This British privateer – which took wins at Brands Hatch in ’84 (with an ungainly front-mounted wing borrowed from a Formula 3 car) and the Norisring in ’87 (with a honeycomb chassis) – started a trend that continued through the lifespan of Porsche’s Group C design. A cottage industry grew up around the 956/962.
Group C was an inclusive category because the rules were designed that way. There was no cubic capacity limit on engines, just a cap on how much fuel could be used over the course of a race. The idea was that anyone could compete. There could be no excuse that you didn’t have the right outfit (read engine) to go to the party. Flat-sixes, V8s and V12s, turbos and normally-aspirated engines and Mazda’s rotaries all competed with effect.

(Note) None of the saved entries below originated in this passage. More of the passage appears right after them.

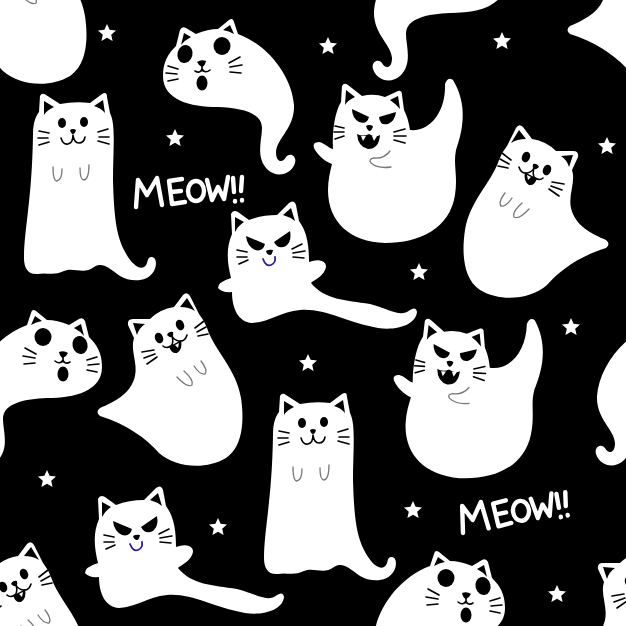
<!DOCTYPE html>
<html lang="en">
<head>
<meta charset="utf-8">
<title>Ghost cats pattern</title>
<style>
:root { --night: #000; --ghost: #fff; --ink: #000; --paw: #777; --smirk: #2a1f8a; }
html, body { margin: 0; background: var(--night); overflow: hidden; }
.pattern { display: block; width: 626px; height: 626px; background: var(--night); }
.body, .star, .fang { fill: var(--ghost); }
.ink { fill: var(--ink); }
.line { fill: none; stroke: var(--ink); stroke-width: 1.6; stroke-linecap: round; stroke-linejoin: round; }
.paw { fill: none; stroke: var(--paw); stroke-width: 1.3; stroke-linecap: round; }
.smirk { fill: none; stroke: var(--smirk); stroke-width: 1.8; stroke-linecap: round; }
.lettering { fill: none; stroke: var(--ghost); stroke-width: 4.4; stroke-linecap: round; stroke-linejoin: round; }
</style>
</head>
<body>
<svg class="pattern" viewBox="0 0 626 626" role="img" aria-label="Pattern of white ghost cats, stars and the word Meow on black">
  <defs>
    <path id="star" class="star" d="M0 -9 L2.6 -3.2 L9 -2.6 L4.2 1.7 L5.6 8 L0 4.7 L-5.6 8 L-4.2 1.7 L-9 -2.6 L-2.6 -3.2 Z"/>

    <g id="calm-cat">
      <path class="body" d="M33 135 C33 122 36 116 39 112 L40 96 Q42 92 46 95 L60 104 Q75 101 90 103 L102 94 Q107 91 107 97 L110 113 C116 125 113 150 113 180 C114 215 116 234 124 250 C130 262 138 270 144 267 C149 264 146 258 151 257 C157 257 157 265 154 271 C147 283 130 282 120 276 C108 267 102 262 94 267 C84 275 74 267 64 271 C54 276 46 272 38 274 C28 275 24 268 24 258 C24 230 32 200 33 135Z"/>
      <path class="ink" d="M44 101 L54 107 Q47 110 44 115Z M103 100 L94 106 Q101 108 105 113Z"/>
      <ellipse class="ink" cx="62" cy="123" rx="4" ry="5"/>
      <ellipse class="ink" cx="84" cy="122" rx="4" ry="5"/>
      <path class="ink" d="M70 130 Q73 128 76 130 Q75 134 73 134 Q71 134 70 130Z"/>
      <path class="line" d="M61 138 Q63 145 68 144 Q73 143 73 135 Q74 143 79 143 Q84 143 85 137 M39 131 L49 133 M38 138 H48 M39 145 L49 142 M98 132 L108 129 M99 137 H109 M98 141 L109 144"/>
      <path class="paw" d="M53 167 Q53 181 57 181 Q62 180 62 169 M80 168 Q80 180 84 180 Q89 179 89 165"/>
    </g>

    <g id="spooked-cat">
      <path class="body" d="M176 46 L180 30 Q182 26 186 28 L196 34 Q208 29 218 29 L229 20 Q233 17 234 22 L238 34 C270 46 292 78 294 105 C295 128 277 138 276 152 C276 163 283 163 286 157 C290 152 297 156 295 163 C291 175 277 178 268 170 C255 158 262 140 262 128 C262 112 240 108 218 107 C190 107 163 100 163 76 C163 62 168 54 176 46Z"/>
      <path class="ink" d="M184 33 L191 37 Q185 40 181 45Z M230 25 L223 30 Q229 31 234 34Z"/>
      <ellipse class="ink" cx="185" cy="54" rx="7.5" ry="9" transform="rotate(14 185 54)"/>
      <ellipse class="ink" cx="222" cy="46" rx="8.5" ry="9"/>
      <path class="ink" d="M197 62 Q201 59 206 61 Q205 66 202 67 Q199 66 197 62Z"/>
      <ellipse class="ink" cx="202" cy="83" rx="5.5" ry="7.5"/>
      <path class="line" d="M202 66 V71 M195 71 Q200 74 202 69 Q205 74 210 70 M168 66 L178 69 M166 73 L177 74 M168 81 L178 79 M229 63 L240 57 M230 67 L242 65 M230 72 L241 73"/>
    </g>

    <g id="grinning-cat">
      <path class="body" d="M341 102 L342 86 Q344 82 348 85 L362 96 Q374 93 385 97 L398 91 Q402 90 402 95 L404 110 C408 118 409 124 410 130 C430 132 446 112 445 84 Q448 76 453 80 C468 105 463 130 456 150 C453 165 458 175 455 195 C450 228 420 243 385 243 C350 242 328 222 328 190 C328 180 330 172 332 164 C326 162 318 156 314 148 Q312 142 319 142 C325 143 328 148 333 149 C332 130 335 112 341 102Z"/>
      <path class="ink" d="M346 90 L355 97 Q348 100 345 105Z M398 96 L390 100 Q396 104 400 109Z"/>
      <path class="ink" d="M352 109 L369 117 Q367 125 359 122 Q352 118 352 109Z M396 112 L379 117 Q380 126 388 124 Q395 121 396 112Z"/>
      <path class="ink" d="M366 126 Q369 124 373 126 Q372 131 369 131 Q367 130 366 126Z M357 134 Q363 137 369 134 Q375 138 380 135 Q379 149 368 149 Q358 147 357 134Z"/>
      <path class="fang" d="M361 136 H366 L363 141Z M372 136 H377 L374 141Z"/>
      <path class="line" d="M335 126 L344 128 M334 132 H344 M335 139 L344 136 M394 132 L405 129 M394 136 L406 136 M394 140 L405 143"/>
      <path class="paw" d="M390 151 Q384 159 374 158 Q368 159 371 163 Q378 169 391 167"/>
    </g>

    <g id="happy-cat">
      <path class="body" d="M507 146 L516 128 Q519 123 523 127 L532 139 Q546 141 556 151 L573 151 Q579 151 578 157 L572 170 C576 182 568 195 571 208 C575 226 592 234 606 240 Q611 244 606 248 C580 256 560 270 547 285 C530 300 500 302 480 290 C462 278 462 250 465 230 C470 200 492 182 499 160 Q502 152 507 146Z"/>
      <path class="ink" d="M519 130 L526 139 Q517 139 511 143Z M573 155 L561 156 Q567 160 569 167Z"/>
      <ellipse class="ink" cx="526" cy="157" rx="4" ry="5.5" transform="rotate(22 526 157)"/>
      <ellipse class="ink" cx="547" cy="170" rx="4" ry="5.5" transform="rotate(22 547 170)"/>
      <path class="ink" d="M533 164 Q537 163 539 167 Q536 170 534 169 Q532 167 533 164Z M525 172 Q533 177 537 178 Q535 186 529 185 Q523 181 525 172Z"/>
      <path class="fang" d="M527 175 L531 177 L528 180Z"/>
      <path class="line" d="M519 167 Q521 174 527 173 Q532 172 534 168 Q532 175 535 178 Q540 181 543 178 M502 153 L511 160 M500 159 L509 164 M498 166 L508 168 M552 182 L564 184 M551 186 L562 190 M549 189 L559 196"/>
      <path class="paw" d="M505 193 Q498 202 501 206 Q506 207 512 198 M522 203 Q512 212 514 217 Q519 220 529 209"/>
    </g>

    <g id="sly-cat">
      <path class="body" d="M232 234 L231 214 Q233 209 238 212 L249 220 Q262 215 277 215 L289 203 Q294 199 296 205 L299 221 C307 232 309 245 309 262 Q317 259 322 261 Q328 264 325 270 C322 277 314 280 311 283 C325 300 345 300 370 304 C390 309 400 318 410 310 Q416 306 417 312 C416 324 398 331 378 328 C345 322 325 308 300 310 C280 312 270 322 252 323 C238 322 232 308 232 292 Q222 293 218 288 Q218 282 231 278 C227 262 226 248 232 234Z"/>
      <path class="ink" d="M235 217 L244 222 Q238 226 235 232Z M291 208 L283 215 Q290 217 295 221Z"/>
      <path class="ink" d="M246 236 L265 244 Q263 252 255 250 Q247 246 246 236Z M290 231 L274 242 Q278 250 286 246 Q292 241 290 231Z"/>
      <path class="ink" d="M266 251 Q269 249 273 250 Q272 255 270 255 Q267 255 266 251Z"/>
      <path class="smirk" d="M263 259 Q266 267 271 265 Q276 263 275 257"/>
      <path class="line" d="M237 250 L247 252 M237 257 H247 M239 264 L248 260 M292 249 L302 244 M293 253 L305 251 M293 257 L304 258"/>
    </g>

    <g id="meow" class="lettering">
      <path d="M136 207 L138 180 L147 195 L157 178 L162 205"/>
      <path d="M182 179 L169 181 L172 204 L185 202 M171 192 L181 191"/>
      <ellipse cx="196" cy="191" rx="8" ry="10"/>
      <path d="M207 180 L212 200 L218 187 L224 199 L228 177"/>
      <path d="M233 178 L234 192 M242 177 L241 191 M235 201 V201.5 M242 200 V200.5"/>
    </g>
  </defs>

  <g id="cats">
    <use href="#calm-cat"/>
    <use href="#calm-cat" x="240" y="300"/>
    <use href="#spooked-cat"/>
    <use href="#spooked-cat" transform="translate(265 291) scale(-1 1)"/>
    <use href="#spooked-cat" transform="translate(891 291) scale(-1 1)"/>
    <use href="#spooked-cat" transform="translate(668 532) scale(-1 1)"/>
    <use href="#spooked-cat" transform="translate(668 -94) scale(-1 1)"/>
    <use href="#grinning-cat"/>
    <use href="#grinning-cat" transform="translate(84 237) rotate(3 366 128) scale(.99)"/>
    <use href="#happy-cat"/>
    <use href="#happy-cat" transform="translate(706 168) scale(-1 1)"/>
    <use href="#happy-cat" transform="translate(550 417) scale(-1 1)"/>
    <use href="#happy-cat" transform="translate(1176 412) scale(-1 1)"/>
    <use href="#happy-cat" transform="translate(550 -214) scale(-1 1)"/>
    <use href="#happy-cat" transform="translate(1176 -214) scale(-1 1)"/>
    <use href="#sly-cat"/>
    <use href="#sly-cat" x="-133" y="285"/>
  </g>

  <g id="stars">
    <use href="#star" x="107" y="33"/>
    <use href="#star" x="328" y="46"/>
    <use href="#star" x="502" y="41"/>
    <use href="#star" x="175" y="138"/>
    <use href="#star" x="607" y="146"/>
    <use href="#star" x="419" y="272"/>
    <use href="#star" x="571" y="327"/>
    <use href="#star" x="308" y="363"/>
    <use href="#star" x="47" y="479"/>
    <use href="#star" x="218" y="527"/>
    <use href="#star" x="413" y="510"/>
    <use href="#star" x="557" y="594"/>
  </g>

  <g id="shouts">
    <use href="#meow" role="img" aria-label="Meow!!"/>
    <use href="#meow" transform="translate(327 326) rotate(-6 136 207)" role="img" aria-label="Meow!!"/>
  </g>
</svg>
</body>
</html>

That explains why fuel-formula Group C was a success and what followed was not. When fuel limitations were abandoned for 3.5-litre Formula 1 engines — in a phased introduction through 1989, 1990 and into 1991 — the world championship rapidly withered from a position of immense strength.
The WSPC opened in 1990 at Suzuka with a grid of 34 C1 cars (there was no Group C2 by this stage). Exactly one year later at the same track in Japan, there were just seven of the new 3.5-litre sports cars. Six manufacturers raced factory Group C cars in 1990 prior to Peugeot’s arrival with the first iteration of its 3.5-litre 905 at the back end of the season. Only five car makers would make it to the grid with a new generation of Group C machinery over the next two years — and never all at the same time.
The Peugeot, Jaguar’s XJR-14, the Mercedes C291, the Toyota TS010 and the Mazda MXR-01 (actually a Judd-engined Jag with a longer wheelbase) were Group C cars in name, but they were certainly not in spirit. The history of the world sports car championship, covering 40 rich seasons, came to an end in October 1992. The blame can be laid at the door of Group C’s second iteration, which wasn’t an improvement at all. It was as exclusive as the original was inclusive. It wasn’t affordable and it wasn’t sustainable.
True, Group C had everything the Automobile Club de l’Ouest at Le Mans, promoter of the WEC, is shooting for today as the revived world championship heads into the brave new world of its 2018/19 ‘superseason’ and, beyond that, new LMP1 rules for 2020/21: a big and diverse grid of prototypes, factory teams from some of the world’s most important car makers and privateers able to challenge them for outright victory.